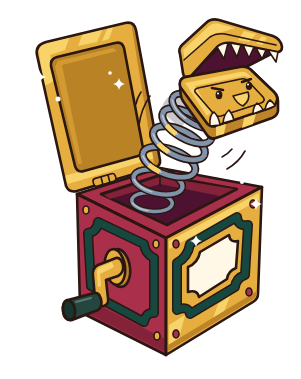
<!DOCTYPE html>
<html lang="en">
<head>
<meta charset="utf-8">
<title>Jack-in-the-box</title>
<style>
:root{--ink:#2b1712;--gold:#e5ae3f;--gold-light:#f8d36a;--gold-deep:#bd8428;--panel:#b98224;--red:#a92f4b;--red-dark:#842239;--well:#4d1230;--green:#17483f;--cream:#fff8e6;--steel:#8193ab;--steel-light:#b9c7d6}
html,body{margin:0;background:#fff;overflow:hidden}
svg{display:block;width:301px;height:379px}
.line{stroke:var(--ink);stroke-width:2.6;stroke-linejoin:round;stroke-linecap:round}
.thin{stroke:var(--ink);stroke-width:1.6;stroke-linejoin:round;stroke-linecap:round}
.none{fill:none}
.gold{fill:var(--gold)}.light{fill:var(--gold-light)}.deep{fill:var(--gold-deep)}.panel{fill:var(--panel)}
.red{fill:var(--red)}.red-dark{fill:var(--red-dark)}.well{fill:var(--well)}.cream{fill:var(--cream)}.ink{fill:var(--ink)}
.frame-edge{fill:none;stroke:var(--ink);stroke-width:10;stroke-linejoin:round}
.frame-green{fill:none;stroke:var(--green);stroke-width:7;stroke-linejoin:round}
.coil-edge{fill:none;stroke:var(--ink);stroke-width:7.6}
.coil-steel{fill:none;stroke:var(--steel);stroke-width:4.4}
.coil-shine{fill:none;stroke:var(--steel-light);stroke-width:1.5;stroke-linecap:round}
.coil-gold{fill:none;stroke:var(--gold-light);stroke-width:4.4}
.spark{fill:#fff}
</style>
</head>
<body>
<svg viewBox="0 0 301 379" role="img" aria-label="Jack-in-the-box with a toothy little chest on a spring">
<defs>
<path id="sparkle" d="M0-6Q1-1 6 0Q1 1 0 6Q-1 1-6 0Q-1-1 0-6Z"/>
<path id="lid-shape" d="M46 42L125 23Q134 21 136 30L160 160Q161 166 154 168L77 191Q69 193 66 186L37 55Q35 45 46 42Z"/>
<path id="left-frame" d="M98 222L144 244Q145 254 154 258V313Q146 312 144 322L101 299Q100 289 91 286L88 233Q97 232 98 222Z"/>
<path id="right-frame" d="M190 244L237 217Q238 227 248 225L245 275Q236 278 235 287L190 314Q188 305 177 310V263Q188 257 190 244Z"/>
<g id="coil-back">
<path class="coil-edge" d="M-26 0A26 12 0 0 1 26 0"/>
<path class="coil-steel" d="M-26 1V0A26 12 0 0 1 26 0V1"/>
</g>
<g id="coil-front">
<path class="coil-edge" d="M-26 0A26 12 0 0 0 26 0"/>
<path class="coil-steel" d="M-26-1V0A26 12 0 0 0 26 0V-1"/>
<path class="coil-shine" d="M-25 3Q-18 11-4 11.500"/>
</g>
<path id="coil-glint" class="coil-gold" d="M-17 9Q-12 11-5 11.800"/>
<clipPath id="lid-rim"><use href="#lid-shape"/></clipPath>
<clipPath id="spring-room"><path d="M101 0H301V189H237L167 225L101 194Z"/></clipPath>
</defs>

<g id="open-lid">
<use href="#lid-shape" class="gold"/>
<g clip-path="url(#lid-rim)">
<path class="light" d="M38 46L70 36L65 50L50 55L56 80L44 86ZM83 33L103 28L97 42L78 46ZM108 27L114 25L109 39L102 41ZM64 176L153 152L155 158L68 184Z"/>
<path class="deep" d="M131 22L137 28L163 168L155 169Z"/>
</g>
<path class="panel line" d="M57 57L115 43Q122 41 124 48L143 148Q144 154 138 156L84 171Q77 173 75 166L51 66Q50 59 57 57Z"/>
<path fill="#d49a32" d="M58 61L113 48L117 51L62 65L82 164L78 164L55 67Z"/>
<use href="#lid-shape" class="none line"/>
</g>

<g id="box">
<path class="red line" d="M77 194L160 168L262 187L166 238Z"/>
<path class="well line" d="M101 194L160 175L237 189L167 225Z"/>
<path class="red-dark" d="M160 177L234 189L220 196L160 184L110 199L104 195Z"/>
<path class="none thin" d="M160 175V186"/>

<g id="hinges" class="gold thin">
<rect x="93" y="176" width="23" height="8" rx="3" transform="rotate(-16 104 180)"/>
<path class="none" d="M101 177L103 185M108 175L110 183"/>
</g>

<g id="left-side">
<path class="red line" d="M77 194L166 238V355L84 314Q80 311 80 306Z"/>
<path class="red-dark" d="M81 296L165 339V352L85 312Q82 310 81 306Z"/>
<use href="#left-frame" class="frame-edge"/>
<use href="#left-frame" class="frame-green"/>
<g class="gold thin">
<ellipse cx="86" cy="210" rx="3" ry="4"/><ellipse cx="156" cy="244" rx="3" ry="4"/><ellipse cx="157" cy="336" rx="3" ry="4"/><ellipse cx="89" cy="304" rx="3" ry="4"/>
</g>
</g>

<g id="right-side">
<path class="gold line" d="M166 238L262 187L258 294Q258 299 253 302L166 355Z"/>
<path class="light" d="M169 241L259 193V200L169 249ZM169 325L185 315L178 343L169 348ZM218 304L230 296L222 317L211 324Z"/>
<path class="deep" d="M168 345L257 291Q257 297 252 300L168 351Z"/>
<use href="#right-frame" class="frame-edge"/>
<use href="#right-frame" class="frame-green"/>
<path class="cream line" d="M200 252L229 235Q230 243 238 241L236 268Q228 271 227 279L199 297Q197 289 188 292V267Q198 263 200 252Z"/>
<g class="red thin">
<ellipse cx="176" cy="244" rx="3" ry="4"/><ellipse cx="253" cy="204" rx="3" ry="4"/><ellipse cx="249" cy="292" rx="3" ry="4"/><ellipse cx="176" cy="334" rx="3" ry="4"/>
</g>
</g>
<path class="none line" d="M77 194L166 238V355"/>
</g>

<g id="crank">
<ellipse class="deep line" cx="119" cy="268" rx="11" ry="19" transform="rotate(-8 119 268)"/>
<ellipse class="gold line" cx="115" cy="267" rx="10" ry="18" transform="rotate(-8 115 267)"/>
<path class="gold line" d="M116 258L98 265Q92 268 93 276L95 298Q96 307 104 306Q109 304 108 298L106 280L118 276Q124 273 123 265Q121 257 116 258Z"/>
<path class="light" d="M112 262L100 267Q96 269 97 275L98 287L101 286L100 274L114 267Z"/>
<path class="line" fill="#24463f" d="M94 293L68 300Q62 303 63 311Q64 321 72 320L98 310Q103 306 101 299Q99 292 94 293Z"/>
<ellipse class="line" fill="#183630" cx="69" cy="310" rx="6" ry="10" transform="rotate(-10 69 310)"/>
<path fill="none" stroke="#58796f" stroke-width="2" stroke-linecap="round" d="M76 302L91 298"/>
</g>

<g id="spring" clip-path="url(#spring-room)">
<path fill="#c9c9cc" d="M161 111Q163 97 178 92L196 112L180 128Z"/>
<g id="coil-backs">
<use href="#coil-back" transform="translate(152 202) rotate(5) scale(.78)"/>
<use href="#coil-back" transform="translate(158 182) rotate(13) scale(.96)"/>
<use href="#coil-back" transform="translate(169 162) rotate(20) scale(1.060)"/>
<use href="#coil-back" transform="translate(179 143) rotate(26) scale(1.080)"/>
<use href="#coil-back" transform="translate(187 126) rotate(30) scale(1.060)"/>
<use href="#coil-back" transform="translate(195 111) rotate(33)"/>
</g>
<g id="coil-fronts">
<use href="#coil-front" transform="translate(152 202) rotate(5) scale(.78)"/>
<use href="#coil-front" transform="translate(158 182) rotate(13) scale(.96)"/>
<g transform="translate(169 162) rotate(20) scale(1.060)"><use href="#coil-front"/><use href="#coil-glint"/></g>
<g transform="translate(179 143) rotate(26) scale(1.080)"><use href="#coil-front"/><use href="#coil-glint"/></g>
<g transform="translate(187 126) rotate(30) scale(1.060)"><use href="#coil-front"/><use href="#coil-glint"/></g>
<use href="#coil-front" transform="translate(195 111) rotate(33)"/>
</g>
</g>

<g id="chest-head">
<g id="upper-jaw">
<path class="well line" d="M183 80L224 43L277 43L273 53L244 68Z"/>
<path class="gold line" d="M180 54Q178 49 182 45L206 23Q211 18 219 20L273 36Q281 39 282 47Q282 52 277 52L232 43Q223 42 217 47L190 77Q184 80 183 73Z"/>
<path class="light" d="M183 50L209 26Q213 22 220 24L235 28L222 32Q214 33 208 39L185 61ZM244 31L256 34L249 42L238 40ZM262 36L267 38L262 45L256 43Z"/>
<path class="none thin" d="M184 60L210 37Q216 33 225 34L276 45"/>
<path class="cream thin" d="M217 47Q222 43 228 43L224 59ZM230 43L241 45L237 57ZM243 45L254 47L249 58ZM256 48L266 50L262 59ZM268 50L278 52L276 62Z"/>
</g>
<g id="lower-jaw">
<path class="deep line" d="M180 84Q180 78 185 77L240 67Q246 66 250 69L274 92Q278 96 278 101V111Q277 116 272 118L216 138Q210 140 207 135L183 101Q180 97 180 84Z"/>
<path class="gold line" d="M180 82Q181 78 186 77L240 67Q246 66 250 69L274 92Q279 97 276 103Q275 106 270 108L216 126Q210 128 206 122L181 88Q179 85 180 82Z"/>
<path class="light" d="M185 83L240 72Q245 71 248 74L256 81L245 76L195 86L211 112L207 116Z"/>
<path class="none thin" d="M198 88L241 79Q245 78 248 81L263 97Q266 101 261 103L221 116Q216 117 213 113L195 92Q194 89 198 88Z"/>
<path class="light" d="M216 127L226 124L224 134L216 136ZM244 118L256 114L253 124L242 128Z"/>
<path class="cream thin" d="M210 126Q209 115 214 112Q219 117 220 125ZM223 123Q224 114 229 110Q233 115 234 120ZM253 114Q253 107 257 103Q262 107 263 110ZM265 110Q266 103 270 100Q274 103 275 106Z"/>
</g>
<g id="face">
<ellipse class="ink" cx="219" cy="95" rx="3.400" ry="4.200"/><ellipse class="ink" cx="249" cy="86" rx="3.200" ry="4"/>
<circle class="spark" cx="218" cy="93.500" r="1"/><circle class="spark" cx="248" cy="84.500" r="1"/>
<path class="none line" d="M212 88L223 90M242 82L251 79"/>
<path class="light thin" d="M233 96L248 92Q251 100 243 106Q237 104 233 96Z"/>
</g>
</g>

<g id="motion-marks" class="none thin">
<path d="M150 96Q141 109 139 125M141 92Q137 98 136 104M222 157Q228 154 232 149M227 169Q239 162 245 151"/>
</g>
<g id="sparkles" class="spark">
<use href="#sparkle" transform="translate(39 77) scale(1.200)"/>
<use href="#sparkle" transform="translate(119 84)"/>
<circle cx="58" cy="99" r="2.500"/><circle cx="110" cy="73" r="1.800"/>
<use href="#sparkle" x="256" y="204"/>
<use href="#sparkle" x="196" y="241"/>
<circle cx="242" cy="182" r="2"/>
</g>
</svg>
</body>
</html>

_Your instructions_: Using the entries above, output exactly the lines between the line holding "61L113 48L117 51L62" and the line holding "194L160 175L237 189L167", end lines included, and nothing more.

_Written solution_:
<path fill="#d49a32" d="M58 61L113 48L117 51L62 65L82 164L78 164L55 67Z"/>
<use href="#lid-shape" class="none line"/>
</g>

<g id="box">
<path class="red line" d="M77 194L160 168L262 187L166 238Z"/>
<path class="well line" d="M101 194L160 175L237 189L167 225Z"/>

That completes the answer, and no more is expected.